Sylvia Smith has covered the nation's capitol for the Fort Wayne Journal-Gazette
for a lot of years and she has seen a lot of politicians and promises come and go. She wrote the following column Aug. 8, 2003, on the lack of public access to Congressional Research Service reports.
Smith's column makes clear both why taxpayers should have access to at least most CRS reports and the fact one Member of Congress can unilaterally make a difference for the public's right to know how its business is being conducted:
WASHINGTON -- Not long after the Sept. 11, 2001, terrorist attacks, Sen. Richard Lugar was working on a document that eventually became known as the Lugar Doctrine, which outlined his view on the tack U.S. foreign policy should take in our heightened awareness of weapons of mass destruction.
One of the things he wanted to know, as he worked on the paper, was which countries have both terrorists cells and weapons of mass destruction.
It's not the sort of thing you can look up in the World Book Encyclopedia, and the Pentagon was reluctant to commit itself.
But when Lugar's staff asked the Congressional Research Service, its researchers were able to develop the lists.
"It was maybe the most scholarly overlay ever done," said Lugar's press secretary, Andy Fisher.
Over the years, Lugar's office has relied on the Congressional Research Service countless times, as have all members of Congress, their staffs and the congressional committees.
The Congressional Research Service provides the best, most clearly written, least slanted information about public policy issues to be had in Washington - which is to say, in the world.
But if you call the CRS, you won't get a single word of a single report.

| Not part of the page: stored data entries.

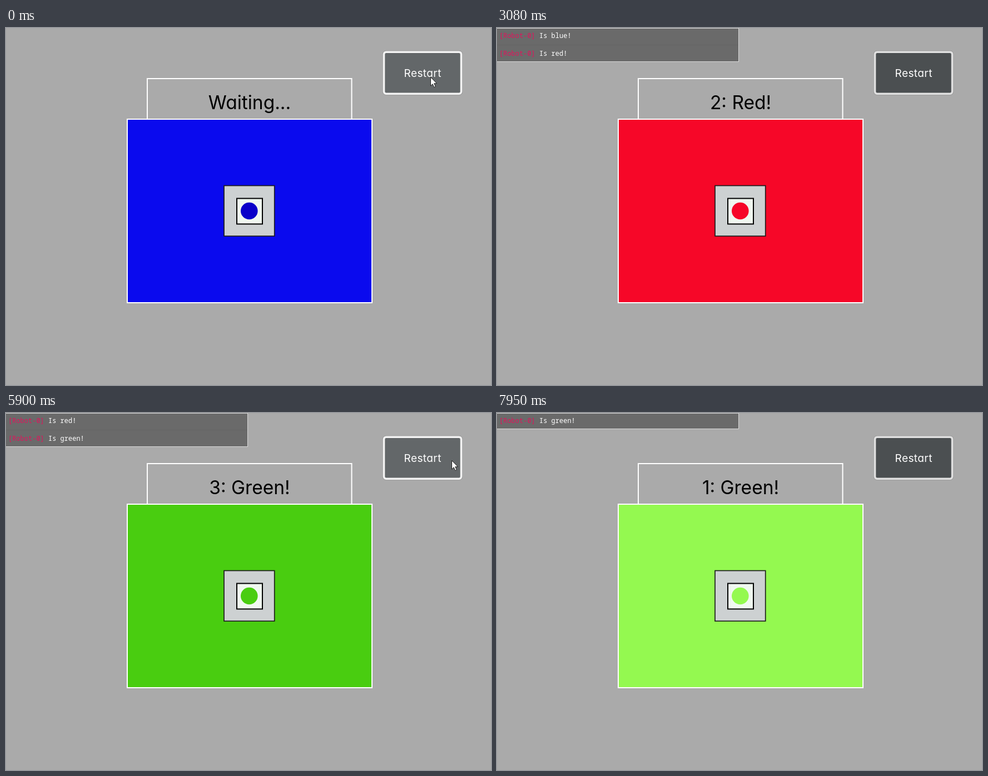
An HTML page for the animation above (8000 ms loop, 872 by 642 pixels).

```html
<!DOCTYPE html>
<html lang="en">
<head>
<meta charset="utf-8">
<title>Colour sensor</title>
<style>
  html, body { margin: 0; width: 100%; height: 100%; overflow: hidden; background: #aaa; }
  svg { display: block; width: 872px; height: 642px; }
  text { font-family: Inter, "Open Sans", sans-serif; font-feature-settings: "cv11"; white-space: pre; }
  .log text { font: 12px "Noto Sans Mono", "DejaVu Sans Mono", monospace; fill: #fff; }
  .log tspan { fill: #e0155c; }
  #face { fill: #4b4f51; stroke: #e0e0e0; }
  .hover #face { fill: #636769; stroke: #f3f3f3; }
</style>
</head>
<body>
<svg viewBox="0 0 872 642">
  <rect width="872" height="642" fill="#aaa"/>
  <rect x="254" y="91" width="367.5" height="73" fill="none" stroke="#fff" stroke-width="2"/>
  <text id="title" x="438" y="145.5" font-size="33.5" text-anchor="middle"></text>

  <rect id="screen" x="218" y="164" width="440" height="330" stroke="#fff" stroke-width="2"/>
  <rect x="392" y="283.5" width="90.7" height="90.7" fill="#cdd1d2" stroke="#1c1c1c" stroke-width="1.7"/>
  <rect x="415" y="306.5" width="46" height="46" fill="#f0f8f0" stroke="#000" stroke-width="2"/>
  <circle id="dot" cx="437.3" cy="329" r="15.3"/>

  <g id="button">
    <rect x="677.5" y="41.2" width="143" height="79" rx="5" fill="none" stroke="#959595"/>
    <rect id="face" x="679.5" y="43.2" width="139" height="75" rx="4" stroke-width="3.6"/>
    <text x="749.2" y="87.5" font-size="19" letter-spacing=".4" text-anchor="middle" fill="#fff">Restart</text>
  </g>

  <g id="log" class="log">
    <rect id="panel" x="-.5" y=".5" width="435" fill="#6a6a6a" stroke="#d8d8d8"/>
    <path id="rule" d="M0 30.5H434" stroke="#646464"/>
    <text x="4" y="18"><tspan>[Robot-0]</tspan> <tspan class="msg" style="fill:#fff"></tspan></text>
    <text x="4" y="50"><tspan>[Robot-0]</tspan> <tspan class="msg" style="fill:#fff"></tspan></text>
  </g>

  <path id="cursor" d="M0 0V15.5L3.6 12.2L6.2 18L8.8 16.9L6.2 11.2H11Z" fill="#fff" stroke="#222" stroke-linejoin="round"/>
</svg>
<script>
const LOOP = 8000, FRAME = 30;
const BLUE = '#0a0aee', NAVY = '#0900c9', RED = '#f60728', GREEN = '#49cd10', LIME = '#94f950';
const $ = id => document.getElementById(id);
const msgs = document.querySelectorAll('.msg');
const lines = document.querySelectorAll('#log text');

// Each entry overrides the state from its time on.
const events = [
  [0, { title: 'Waiting...', screen: BLUE, dot: NAVY, log: [] }],
  [30, { dot: BLUE }],
  [1080, { title: '1: Blue!', log: ['blue'] }],
  [1980, { title: 'Waiting...', screen: RED }],
  [2010, { dot: RED }],
  [3080, { title: '2: Red!', log: ['blue', 'red'] }],
  [4000, { title: 'Waiting...', screen: GREEN }],
  [4030, { dot: GREEN }],
  [4100, { log: ['red'] }],
  [5080, { title: '3: Green!', log: ['red', 'green'] }],
  [6090, { log: ['green'] }],
  [6730, { title: 'Waiting...', screen: LIME, dot: LIME, log: [] }],
  [7950, { title: '1: Green!', log: ['green'] }]
];

// Pointer moves: start, end, from, to, time it leaves the stage.
const moves = [
  [0, 0, [763, 88], [763, 88]],
  [260, 350, [768, 88], [857, 91], 380],
  [4980, 5040, [862, 86], [866, 86], 5110],
  [5780, 6120, [858, 87], [760, 84]],
  [6560, 6660, [760, 83], [761, 79]],
  [6930, 7000, [768, 80], [826, 88], 7040]
];

function pointer(t) {
  const [start, end, from, to, gone = LOOP] = moves.findLast(m => m[0] <= t);
  if (t >= gone) return null;
  const step = Math.floor((t - start) / FRAME) * FRAME;
  const u = end > start ? Math.min(1, step / (end - start)) : 1;
  const eased = gone < LOOP ? u : 1 - (1 - u) ** 2;
  return from.map((a, i) => Math.round(a + (to[i] - a) * eased));
}

function draw(t) {
  const s = Object.assign({}, ...events.filter(e => e[0] <= t).map(e => e[1]));
  $('title').textContent = s.title;
  $('screen').setAttribute('fill', s.screen);
  $('dot').setAttribute('fill', s.dot);

  const n = s.log.length;
  $('log').style.display = n ? '' : 'none';
  $('panel').setAttribute('height', n > 1 ? 60 : 28);
  $('rule').style.display = n > 1 ? '' : 'none';
  lines.forEach((line, i) => {
    line.style.display = i < n ? '' : 'none';
    msgs[i].textContent = i < n ? `Is ${s.log[i]}!` : '';
  });

  const p = pointer(t);
  $('cursor').style.display = p ? '' : 'none';
  if (p) $('cursor').setAttribute('transform', `translate(${p[0] + .5} ${p[1] + .5})`);
  $('button').setAttribute('class', p && p[0] < 821 ? 'hover' : '');
}

const began = performance.now();
function tick() {
  draw((performance.now() - began) % LOOP);
  requestAnimationFrame(tick);
}
tick();
</script>
</body>
</html>
```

The Congressional Research Service was created almost a century ago by and for Congress for its own edification. Until Congress says it can share its myriad reports (from abortion to the World Trade Organization), CRS is a closed shop.
The fact that you and I and our taxpaying neighbors pony up to the tune of about $75 million a year for these top-notch researchers is irrelevant. It is not a publicly available resource.
That's a ridiculous situation. Like most ridiculous situations, it can be gotten around.
The first way is to pay $299 a year to subscribe to a for-profit organization that then sells individual CRS reports for $7.95 a pop. (It's $29.95 for non-subscribers.) Penny Hill Press's Web site doesn't happen to mention how it gets the reports.
The drawback to this approach is the cost and the absurdity of paying twice for something.
The second is to ask a member of Congress for a report. Most people don't know the Congressional Research Service exists, let alone that a call to a House or Senate office will yield results.
But it will. Rep. Mark Souder, R-3rd, for instance, gets a couple of constituent requests each year for CRS reports. Lugar gets a few each month.
The flaws in this approach are that you have to know the report exists (although most public policy topics are covered), there's a time element involved, and maybe you don't want a member of the government knowing what you're interested in.
The third way to scale the CRS castle wall is to take advantage of the offer made by a Wisconsin Republican who thinks taxpayers ought to be able to use what they pay for.
So Rep. Mark Green's Web page has a link to the Congressional Research Service's various reports.
A click or two, and you can learn all you'd ever want to know about daylight-saving time, Ecstasy (the drug), countercyclical assistance for farmers, Internet gambling, the labor issues involved in the U.S.-Jordan free trade agreement, state laws on human cloning, Plan Colombia or the next excuse for a party. (It's National Airborne Day, Aug. 16. I know that from the report called "Commemorative Observances: A Chronological List.")
A link Green has on his Web page (www. house.gov/markgreen) goes directly to the list of CRS reports.
It's the intragovernment link available to anyone hooked in to a congressional computer system, but that excludes the taxpaying public.
Green's Web page is essentially a conduit between the treasure trove of information and the people who paid for it.
There are no down sides to this approach except to politicians.
Say you want the background on the African Development Bank and Fund and ask your member of Congress to help. Some staffer will get the CRS report, put it in the mail to you (or e-mail it if you've e-mailed your query) and include a letter from said member of Congress saying it was a pleasure to assist, and write any time.
You, of course, will be most grateful and perhaps will keep this in mind when Election Day rolls around.
"If you're that hard up to get constituent appreciation, you have deeper problems than whether or not a CRS report is on your Web site," Green said.
None of the Hoosier congressional delegation has followed Green's leadership. If we're lucky, perhaps they will.
A 30-year veteran of The Journal Gazette, Sylvia Smith has covered Washington for 14 years. She is the only Washington-based reporter who exclusively covers northeast Indiana.
Thanks to Sylvia for pointing this column out to me earlier today. See, I have friends in high places!PoliticsMediaRepublicansGOPCongressCitizens Mediacitizen journalismOpen Source Politics